Pilgrim Nuclear Power Station went back to producing electricity Thursday after a four-day shutdown to repair a massive malfunctioning valve.
The main steam isolation valve, one of eight designed to close quickly to prevent radioactivity from leaking into the environment during a nuclear incident, failed during testing Aug. 18.
It was part of the same valve system that caused the Plymouth-MA-based Pilgrim to shut down in August 2015.
In reaction to the latest shutdown, the Pilgrim Legislative Action Coalition sent a letter to federal regulators calling the valve failure “yet more evidence of Entergy’s unwillingness to maintain Pilgrim.”
“It’s obvious that Entergy’s safety culture is severely lacking and they consciously choose to jeopardize public safety, but Entergy’s job is to make money; it’s the regulator’s job to ensure that it does so safely,” said the coalition’s letter, written by member David Agnew.

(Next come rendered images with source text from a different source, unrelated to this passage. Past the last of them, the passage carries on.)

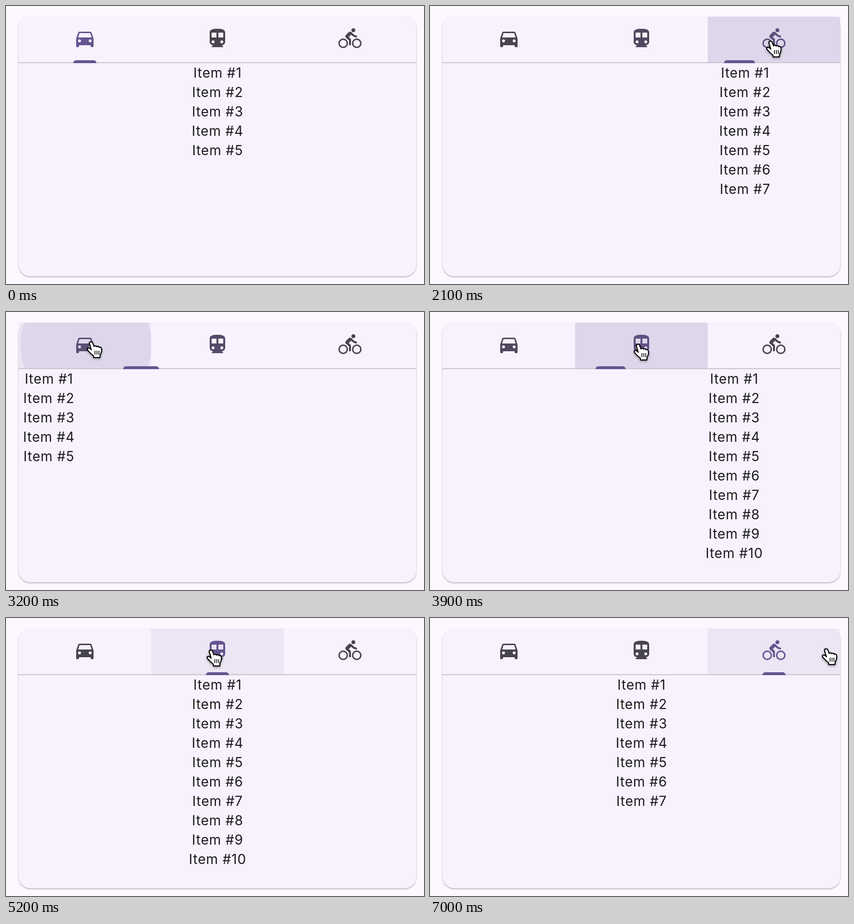
An HTML page with a canvas that plays this animation: 864 by 574 pixels, repeating every 7.53 s.

```html
<!DOCTYPE html>
<html lang="en">
<head>
<meta charset="utf-8">
<title>Tabs</title>
<style>
  html, body { margin: 0; width: 864px; height: 574px; overflow: hidden; background: #fdf8ff; }
  canvas { display: block; }
</style>
</head>
<body>
<canvas id="stage" width="864" height="574"></canvas>
<script>
const ctx = document.getElementById('stage').getContext('2d');
const LOOP = 7530, STEP = 100;
const LEFT = 26, TOP = 22, WIDTH = 822, TAB = WIDTH / 3, BAR = 94;
const PRIMARY = [102, 84, 143], DARK = [73, 69, 78], INK = [29, 27, 32];
const COUNTS = [5, 10, 7];

// press time, release time, tab
const CLICKS = [
  [1075, 1171, 1], [1910, 1967, 2], [2510, 2583, 1],
  [3020, 3100, 0], [3700, 3760, 1], [4340, 4417, 2],
  [4640, 4700, 1], [5525, 5600, 0], [6110, 6170, 2]
].map(([press, release, tab]) => ({ press, release, tab }));

// time and fingertip position
const MOVES = [
  [700, 446, 112], [1000, 432, 70], [1470, 432, 70], [1780, 704, 72],
  [2200, 704, 72], [2480, 450, 66], [2700, 440, 66], [2960, 176, 61],
  [3320, 176, 61], [3620, 430, 66], [3960, 430, 66], [4230, 704, 66],
  [4450, 704, 66], [4600, 540, 64], [4900, 440, 66], [5150, 440, 66],
  [5480, 176, 64], [5650, 176, 64], [5800, 681, 64], [5880, 705, 66],
  [6350, 705, 66], [6680, 819, 63]
];

const ring = (x, y, r) => `M${x - r} ${y}a${r} ${r} 0 1 0 ${2 * r} 0a${r} ${r} 0 1 0 ${-2 * r} 0z`;
const wheel = x => ring(x, 17, 5) + ring(x, 17, 3.5);

const ICONS = [
  'M18.92 6.01C18.72 5.42 18.16 5 17.5 5h-11c-.66 0-1.21.42-1.42 1.01L3 12v8c0 .55.45 1 1 1h1c.55 0 1-.45 1-1v-1h12v1c0 .55.45 1 1 1h1c.55 0 1-.45 1-1v-8z' +
    'M5 11l1.5-4.5h11L19 11z' + ring(6.5, 14.5, 1.5) + ring(17.5, 14.5, 1.5),
  'M12 2c-4.42 0-8 .5-8 4v9.5C4 17.43 5.57 19 7.5 19L6 20.5v.5h12v-.5L16.5 19c1.93 0 3.5-1.57 3.5-3.5V6c0-3.5-3.58-4-8-4z' +
    'M6 6h5v5H6zM13 6h5v5h-5z' + ring(7.5, 15.5, 1.5) + ring(16.5, 15.5, 1.5),
  'M10.8 10.5l2.4-2.4.8.8c1.3 1.3 3 2.1 5.1 2.1V9c-1.5 0-2.7-.6-3.6-1.5l-1.9-1.9c-.5-.4-1-.6-1.6-.6s-1.1.2-1.4.6L7.8 8.4c-.4.4-.6.9-.6 1.4 0 .6.2 1.1.6 1.4L11 14v5h2v-6.2z' +
    ring(15.5, 3.5, 2) + wheel(5) + wheel(19)
].map(d => new Path2D(d));

const HAND = new Path2D(
  'M-3.4 2.6C-3.4-.8 1.8-1.2 2.8 1.4L6 9.5C7 7.6 10.6 7.6 11.3 10C12.5 8.3 16 8.8 16.4 11.2' +
  'C18 10 20.8 11 21.2 13.5C22.4 19 20.5 23 18.5 26.5L18 32H5.5L5 28.5C2 26-2.5 22-5 19' +
  'C-7 16.8-8.5 15.5-7.8 13.8C-6.8 11.9-3.8 12.2-1.8 14.2L.6 16.4z');
const CREASES = new Path2D('M8 18.5v7M12 18.5v7M16 18.5v7');

const clamp = v => Math.min(1, Math.max(0, v));
const lerp = (a, b, p) => a + (b - a) * p;
const rgb = (c, a = 1) => `rgba(${c.join()},${a})`;
const center = i => LEFT + TAB * (i + 0.5);

// cubic-bezier(.25, .1, .25, 1), solved by bisection
function ease(x) {
  if (x <= 0 || x >= 1) return clamp(x);
  const curve = (a, b, s) => 3 * (1 - s) * s * ((1 - s) * a + s * b) + s ** 3;
  let lo = 0, hi = 1;
  for (let i = 0; i < 24; i++) {
    const mid = (lo + hi) / 2;
    if (curve(0.25, 0.25, mid) < x) lo = mid; else hi = mid;
  }
  return curve(0.1, 1, lo);
}

function cursorAt(t) {
  if (t < MOVES[0][0]) return null;
  const i = MOVES.findIndex(m => m[0] > t);
  if (i < 0) return MOVES[MOVES.length - 1].slice(1);
  const [t0, x0, y0] = MOVES[i - 1], [t1, x1, y1] = MOVES[i];
  const k = (t - t0) / (t1 - t0), p = k * k * (3 - 2 * k);
  return [lerp(x0, x1, p), lerp(y0, y1, p)];
}

function pageAt(t) {
  let from = 0, to = 0, p = 1;
  for (const c of CLICKS) {
    if (t < c.release) break;
    from = to;
    to = c.tab;
    p = ease((t - c.release) / 300);
  }
  return { from, to, p };
}

function drawCard() {
  ctx.fillStyle = '#fdf8ff';
  ctx.fillRect(0, 0, 864, 574);
  ctx.save();
  ctx.shadowColor = 'rgba(0,0,0,.32)';
  ctx.shadowBlur = 3;
  ctx.shadowOffsetY = 1.5;
  ctx.fillStyle = '#f7f2fd';
  ctx.beginPath();
  ctx.roundRect(LEFT, TOP, WIDTH, 536, 24);
  ctx.fill();
  ctx.restore();
}

function drawHover(t, selected) {
  const at = cursorAt(t - 70);
  if (!at) return;
  const tab = Math.floor((at[0] - LEFT) / TAB);
  ctx.fillStyle = rgb(tab === selected ? PRIMARY : INK, 0.08);
  ctx.fillRect(LEFT + TAB * tab, TOP, TAB, BAR);
}

function drawRipple(t, { press, release, tab }) {
  if (t < press || t > release + 375) return;
  const held = (Math.min(t, release) - press) / 1000;
  const grow = ease(clamp(held + Math.max(0, t - release) / 225));
  const alpha = clamp((t - press) / 75) * (1 - clamp((t - release - 225) / 150));
  const full = Math.hypot(TAB, BAR) / 2;
  const [x, y] = cursorAt(press);
  ctx.save();
  ctx.beginPath();
  ctx.rect(LEFT + TAB * tab, TOP, TAB, BAR);
  ctx.clip();
  ctx.beginPath();
  ctx.arc(lerp(x, center(tab), grow), lerp(y, TOP + BAR / 2, grow), lerp(0.3 * full, full + 10, grow), 0, 7);
  ctx.fillStyle = rgb(PRIMARY, 0.1 * alpha);
  ctx.fill();
  ctx.restore();
}

function drawIcon(i, active) {
  ctx.save();
  ctx.translate(center(i) - 24, 43);
  ctx.scale(2, 2);
  ctx.fillStyle = rgb(DARK.map((v, k) => Math.round(lerp(v, PRIMARY[k], active))));
  ctx.fill(ICONS[i], 'evenodd');
  ctx.restore();
}

function drawIndicator({ from, to, p }) {
  ctx.fillStyle = '#cac4cf';
  ctx.fillRect(LEFT, 116, WIDTH, 2);
  const w = 48 + 62 * Math.min(p, 1 - p);
  ctx.fillStyle = rgb(PRIMARY);
  ctx.beginPath();
  ctx.roundRect(lerp(center(from), center(to), p) - w / 2, 112, w, 6, [6, 6, 0, 0]);
  ctx.fill();
}

function drawList(page, shift) {
  for (let i = 1; i <= COUNTS[page]; i++) {
    ctx.fillText('Item #' + i, 437.4 + shift, 108 + 40 * i);
  }
}

function drawPages({ from, to, p }) {
  ctx.save();
  ctx.beginPath();
  ctx.rect(LEFT, 118, WIDTH, 440);
  ctx.clip();
  ctx.font = '400 28px Inter, Roboto, sans-serif';
  ctx.letterSpacing = '0.8px';
  ctx.textAlign = 'center';
  ctx.fillStyle = rgb(INK);
  const dir = Math.sign(to - from);
  if (p < 1) drawList(from, -dir * p * WIDTH);
  drawList(to, dir * (1 - p) * WIDTH);
  ctx.restore();
}

function drawHand(at) {
  if (!at) return;
  ctx.save();
  ctx.translate(at[0], at[1] + 1);
  ctx.lineJoin = ctx.lineCap = 'round';
  ctx.strokeStyle = '#000';
  ctx.save();
  ctx.shadowColor = 'rgba(0,0,0,.45)';
  ctx.shadowBlur = 4;
  ctx.shadowOffsetY = 2;
  ctx.lineWidth = 2.6;
  ctx.stroke(HAND);
  ctx.restore();
  ctx.fillStyle = '#fff';
  ctx.fill(HAND);
  ctx.lineWidth = 1.8;
  ctx.stroke(HAND);
  ctx.lineWidth = 1.6;
  ctx.stroke(CREASES);
  ctx.restore();
}

function draw(t) {
  const page = pageAt(t);
  drawCard();
  drawHover(t, page.to);
  CLICKS.forEach(c => drawRipple(t, c));
  ICONS.forEach((_, i) => drawIcon(i, i === page.to ? page.p : i === page.from ? 1 - page.p : 0));
  drawIndicator(page);
  drawPages(page);
  drawHand(cursorAt(t));
}

const start = performance.now();
function tick() {
  const t = (performance.now() - start) % LOOP;
  // the picture advances ten times a second
  draw(Math.floor(t / STEP) * STEP);
  requestAnimationFrame(tick);
}
tick();
</script>
</body>
</html>
```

The valve incident was not “a game-changer” that would lead to permanent shutdown, said Neil Sheehan, spokesman for the Nuclear Regulatory Commission (NRC).

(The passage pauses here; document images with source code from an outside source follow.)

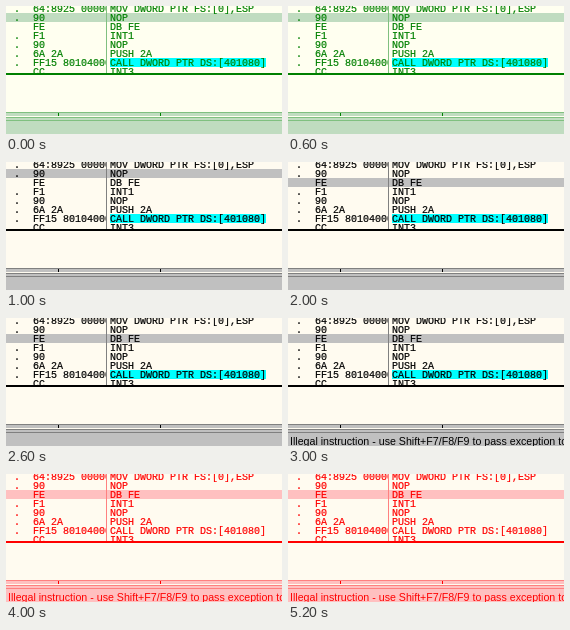
Animation of 276 by 128 pixels, one loop 6000 ms. Source, as an HTML page:

```html
<!DOCTYPE html>
<html lang="en">
<head>
<meta charset="utf-8">
<title>Debugger stepping</title>
<style>
  html, body { margin: 0; width: 100%; height: 100%; overflow: hidden; }
  svg { display: block; }
  #stage { width: 100vw; height: 100vh; }
  rect { shape-rendering: crispEdges; }
  .paper { fill: var(--paper); }
  .face { fill: var(--face); }
  .shade { fill: var(--shade); }
  .ink, text { fill: var(--ink); }
  .call { fill: var(--call); }
  .code { font: 10px "Liberation Mono", monospace; white-space: pre; stroke: var(--ink); stroke-width: 0.2; }
  .status { font: 10.65px "Liberation Sans", Arial, sans-serif; }
</style>
</head>
<body>
<svg id="stage" viewBox="0 0 276 128" preserveAspectRatio="none"></svg>
<script>
const stage = document.getElementById("stage");
const LOOP = 6000;
const ROW = 9;
const TOP = -2;
const DIVIDER = 100;
const COMMAND = 104;

const palettes = {
  green: { paper: "#fffff0", face: "#c0dcc0", shade: "#80c080", ink: "#008000", call: "#00ffff" },
  plain: { paper: "#fffbf0", face: "#c0c0c0", shade: "#808080", ink: "#000000", call: "#00ffff" },
  red: { paper: "#fffbf0", face: "#ffc0c0", shade: "#ff8080", ink: "#ff0000", call: "#fffbf0" }
};

const listing = [
  [".", "64:8925 00000", "MOV DWORD PTR FS:[0],ESP"],
  [".", "90", "NOP"],
  ["", "FE", "DB FE"],
  [".", "F1", "INT1"],
  [".", "90", "NOP"],
  [".", "6A 2A", "PUSH 2A"],
  [".", "FF15 80104000", "CALL DWORD PTR DS:[401080]"],
  ["", "CC", "INT3"]
];

function add(name, attributes, content = "", parent = stage) {
  const node = document.createElementNS("http://www.w3.org/2000/svg", name);
  for (const [key, value] of Object.entries(attributes)) node.setAttribute(key, value);
  node.textContent = content;
  return parent.appendChild(node);
}
const box = (kind, x, y, width, height) => add("rect", { class: kind, x, y, width, height });
const label = (kind, x, y, content, parent) => add("text", { class: kind, x, y }, content, parent);
const rowTop = row => TOP + row * ROW;

box("paper", 0, 0, 276, 128);
const selection = box("face", 0, 0, 276, ROW);
box("call", COMMAND, rowTop(6), 156, ROW);
box("shade", DIVIDER, 0, 1, 67);

// A nested viewport clips long byte strings at the divider.
const byteColumn = add("svg", { width: DIVIDER, height: 67 });
listing.forEach(([mark, bytes, command], row) => {
  const baseline = rowTop(row) + 8;
  label("code", 8, baseline, mark, byteColumn);
  label("code", 27, baseline, bytes, byteColumn);
  label("code", COMMAND, baseline, command);
});

// Pane border, lower pane and status bar cover the cut-off last row.
box("ink", 0, 67, 276, 2);
box("paper", 0, 69, 276, 37);
box("face", 0, 106, 276, 22);
box("paper", 0, 110, 276, 1);
for (const y of [106, 111, 114]) box("shade", 0, y, 276, 1);
for (const x of [52, 154]) box("ink", x, 107, 1, 3);

const status = label("status", 2, 127,
  "Illegal instruction - use Shift+F7/F8/F9 to pass exception to");

function render(time) {
  const t = time % LOOP;
  const palette = palettes[t < 1000 ? "green" : t < 4000 ? "plain" : "red"];
  for (const [key, color] of Object.entries(palette)) stage.style.setProperty("--" + key, color);
  selection.setAttribute("y", rowTop(t < 2000 ? 1 : 2));
  status.setAttribute("visibility", t < 3000 ? "hidden" : "visible");
}

const start = performance.now();
function tick() {
  render(performance.now() - start);
  requestAnimationFrame(tick);
}
tick();
</script>
</body>
</html>
```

“That’s not the way we view it,” he said. “We look at risk significance, and we still have increased regulatory oversight.”
Federal regulators have set requirements that must be met before a reactor can restart, said David Lochbaum, director of the nuclear safety program for the Union of Concerned Scientists. “Workers went through that checklist, with NRC inspectors spot-checking them, en route to the decision to restart Pilgrim.”
Sheehan said the faulty parts have been replaced.
“The company has shipped the removed parts to the valve vendor for further examination,” Sheehan said. “We will review those results as soon as they are available.”
Pilgrim, owned and operated by Entergy Corp., fell into the Column 4 performance category by the NRC in September, making it one of the worst-performing plants in the country. The category is one step from forced shutdown.
Based on federal inspections and reports, the 44-year-old plant, slated to permanently shut down in June 2019, continues to suffer from equipment problems and poor operator performance.
In May, workers discovered a boron panel used to prevent a nuclear reaction from occurring in the spent-fuel pool had deteriorated. Spent fuel rods ended up moved out of the area of the deteriorated panel.
Once it is shut down, Entergy should place Pilgrim into SAFSTOR, which allows the reactor and other buildings to remain where they are for up to 60 years. Spent fuel eventually will go in heavy dry casks on the property.
Sheehan said Pilgrim remained under close scrutiny. Two team inspections already have taken place this year and a third is expected by year-end, he said.
“We’ll bring in inspectors from other regions,” Sheehan said. “It will be a holistic view of everything the company has done.”